Assigned task -> Search the records for the word "entry" and copy every line in which it occurs.

Supplied data ->
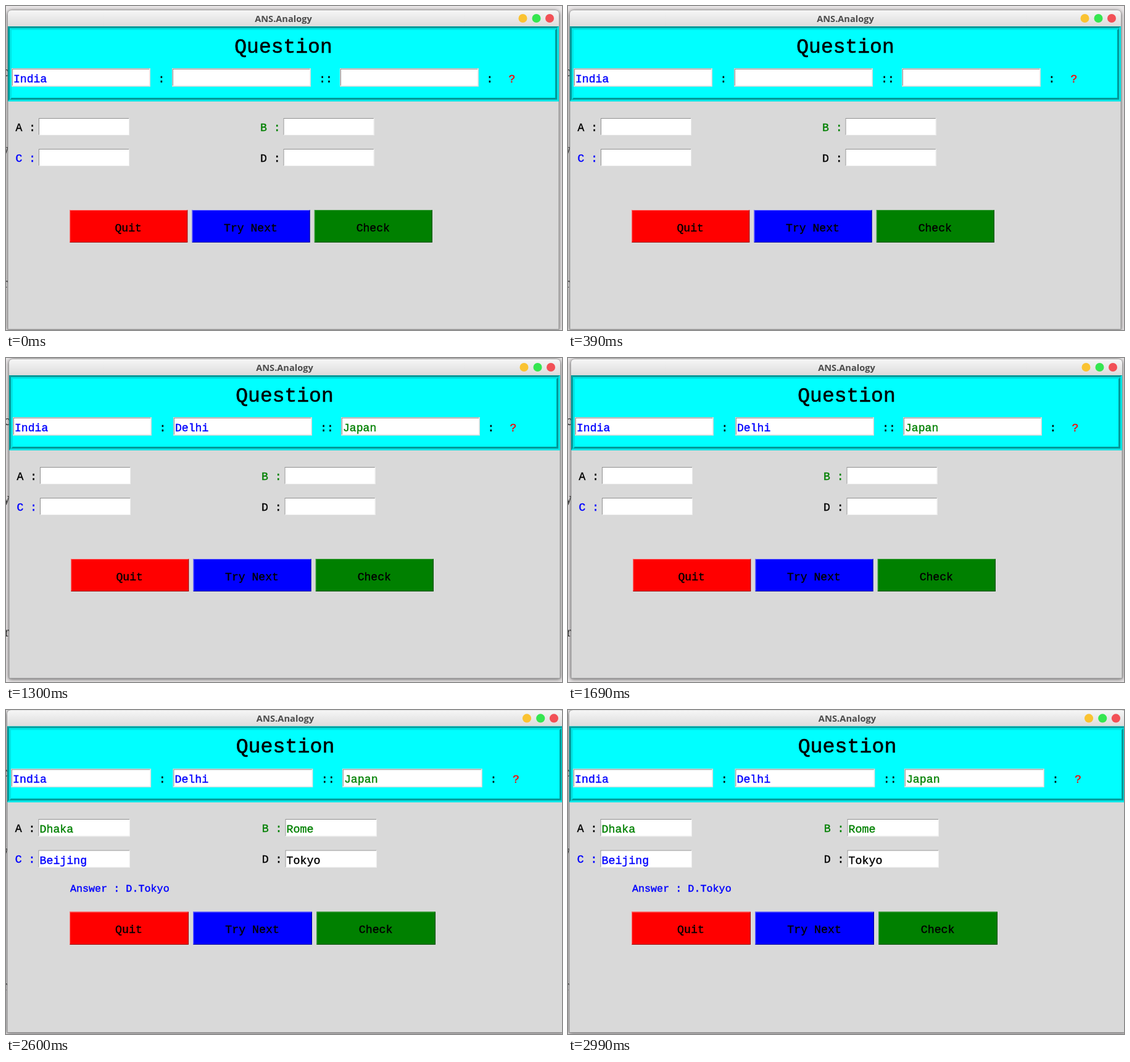
An HTML page for the animation above (3.25 s loop, 901 by 526 pixels).

```html
<!DOCTYPE html>
<html lang="en">
<head>
<meta charset="utf-8">
<title>Analogy quiz</title>
<style>
  html, body { margin: 0; width: 100%; height: 100%; overflow: hidden; background: #eae7e8; }
  svg { display: block; width: 901px; height: 526px; }
  text { font: 18.1px "Liberation Mono", monospace; white-space: pre; stroke-width: 0.4; }
  .window { filter: drop-shadow(0 1px 3px #0009); }
  .behind { font: 20px "Noto Serif", serif; fill: #333; text-anchor: end; }
  .caption { font: bold 14.6px "Open Sans", sans-serif; fill: #4c4c4c; }
  .heading { font-size: 33px; stroke-width: 0.6; }
  .answer { font-size: 16.6px; }
  .mid { text-anchor: middle; }
</style>
</head>
<body>
<svg viewBox="0 0 901 526">
  <defs>
    <linearGradient id="bar" x2="0" y2="1">
      <stop stop-color="#f6f6f6"/><stop offset="1" stop-color="#dcdcdc"/>
    </linearGradient>
  </defs>
  <g id="stage"></g>
</svg>
<script>
const STEP = 650;
const BLUE = '#00f', GREEN = '#008000', RED = '#f00', BLACK = '#000', GRAY = '#d9d9d9';

// The window drifts and resizes a little at each step: [scaleX, scaleY, x, y]
const poses = [
  [1, 1, 0, 0],
  [1.0035, 1.0045, 1, -5.3],
  [1, 1, 2, -5],
  [0.9975, 0.9985, 2, -2.3],
  [1.009, 1.01, -1, -6.8],
];

const rect = (x, y, w, h, fill) =>
  `<rect x="${x}" y="${y}" width="${w}" height="${h}" fill="${fill}"/>`;

const text = (x, y, str, fill = BLACK, cls = '', from = 0) =>
  `<text x="${x}" y="${y}" fill="${fill}" stroke="${fill}" class="${cls}" data-from="${from}">${str}</text>`;

// Two-tone border of thickness b: top and left, then bottom and right
const bevel = (x, y, w, h, b, topLeft, bottomRight) =>
  `<path fill="${topLeft}" d="M${x} ${y}h${w}l${-b} ${b}h${2 * b - w}v${h - 2 * b}l${-b} ${b}z"/>
   <path fill="${bottomRight}" d="M${x + w} ${y + h}h${-w}l${b} ${-b}h${w - 2 * b}v${2 * b - h}l${b} ${-b}z"/>`;

const entry = (x, y, w, str, color, from) =>
  rect(x - 1, y - 1, w + 2, 30, GRAY) + rect(x, y, w, 28, '#fff') +
  bevel(x, y, w, 28, 1, '#909090', '#ececec') +
  text(x + 2, y + 21.8, str, color, '', from);

const option = (x, y, letter, letterColor, str, color) =>
  text(x, y + 20.5, letter + ' :', letterColor) + entry(x + 37.5, y, 147, str, color, 3);

const button = (x, str, fill, light, dark) =>
  rect(x, 331, 191, 53, fill) + bevel(x, 331, 191, 53, 1, light, dark) +
  text(x + 95, 365.5, str, BLACK, 'mid');

const dot = (x, fill) => `<circle cx="${x}" cy="20" r="7" fill="${fill}"/>`;

const stage = document.getElementById('stage');
stage.innerHTML = [
  text(4.5, 114, 'c', '', 'behind'),
  text(4.5, 240, 'y', '', 'behind'),
  text(4.5, 457, 'r', '', 'behind'),

  `<path class="window" fill="${GRAY}" stroke="#909090" d="M3 525V13q0-6 6-6H890q6 0 6 6V525z"/>`,
  '<path fill="url(#bar)" d="M3 33V13q0-6 6-6H890q6 0 6 6V33z"/>',
  text(449.5, 25.5, 'ANS.Analogy', '', 'caption mid'),
  dot(837.5, '#fac332'), dot(859.5, '#35e650'), dot(881, '#f25056'),

  rect(3, 33, 893, 122, '#0ff'),
  bevel(3, 33, 893, 122, 3, '#009999', '#00e5e5'),
  bevel(6, 36, 887, 116, 3, '#00e5e5', '#009999'),
  text(449.5, 75.5, 'Question', BLACK, 'heading mid'),
  entry(10, 102, 223, 'India', BLUE, 0),
  text(252, 124, ':', BLACK, 'mid'),
  entry(270, 102, 223, 'Delhi', BLUE, 1),
  text(518, 124, '::', BLACK, 'mid'),
  entry(542, 102, 223, 'Japan', GREEN, 2),
  text(784, 124, ':', BLACK, 'mid'),
  text(820, 124, '?', RED, 'mid'),

  option(15.5, 182, 'A', BLACK, 'Dhaka', GREEN),
  option(412, 182, 'B', GREEN, 'Rome', GREEN),
  option(15.5, 232, 'C', BLUE, 'Beijing', BLUE),
  option(412, 232, 'D', BLACK, 'Tokyo', BLACK),
  text(104, 299, 'Answer : D.Tokyo', BLUE, 'answer', 4),

  button(103.2, 'Quit', RED, '#ff7f7f', '#990000'),
  button(301.5, 'Try Next', BLUE, '#7f7fff', '#000099'),
  button(499.8, 'Check', GREEN, '#40a040', '#004c00'),
].join('');

const labels = [...stage.querySelectorAll('text')];

function draw() {
  const step = Math.floor(performance.now() / STEP) % poses.length;
  const [sx, sy, x, y] = poses[step];
  stage.setAttribute('transform', `matrix(${sx} 0 0 ${sy} ${x} ${y})`);
  for (const label of labels) {
    label.setAttribute('visibility', label.dataset.from <= step ? 'visible' : 'hidden');
  }
  requestAnimationFrame(draw);
}
draw();
</script>
</body>
</html>
```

Written response ->
const entry = (x, y, w, str, color, from) =>
  text(x, y + 20.5, letter + ' :', letterColor) + entry(x + 37.5, y, 147, str, color, 3);
  entry(10, 102, 223, 'India', BLUE, 0),
  entry(270, 102, 223, 'Delhi', BLUE, 1),
  entry(542, 102, 223, 'Japan', GREEN, 2),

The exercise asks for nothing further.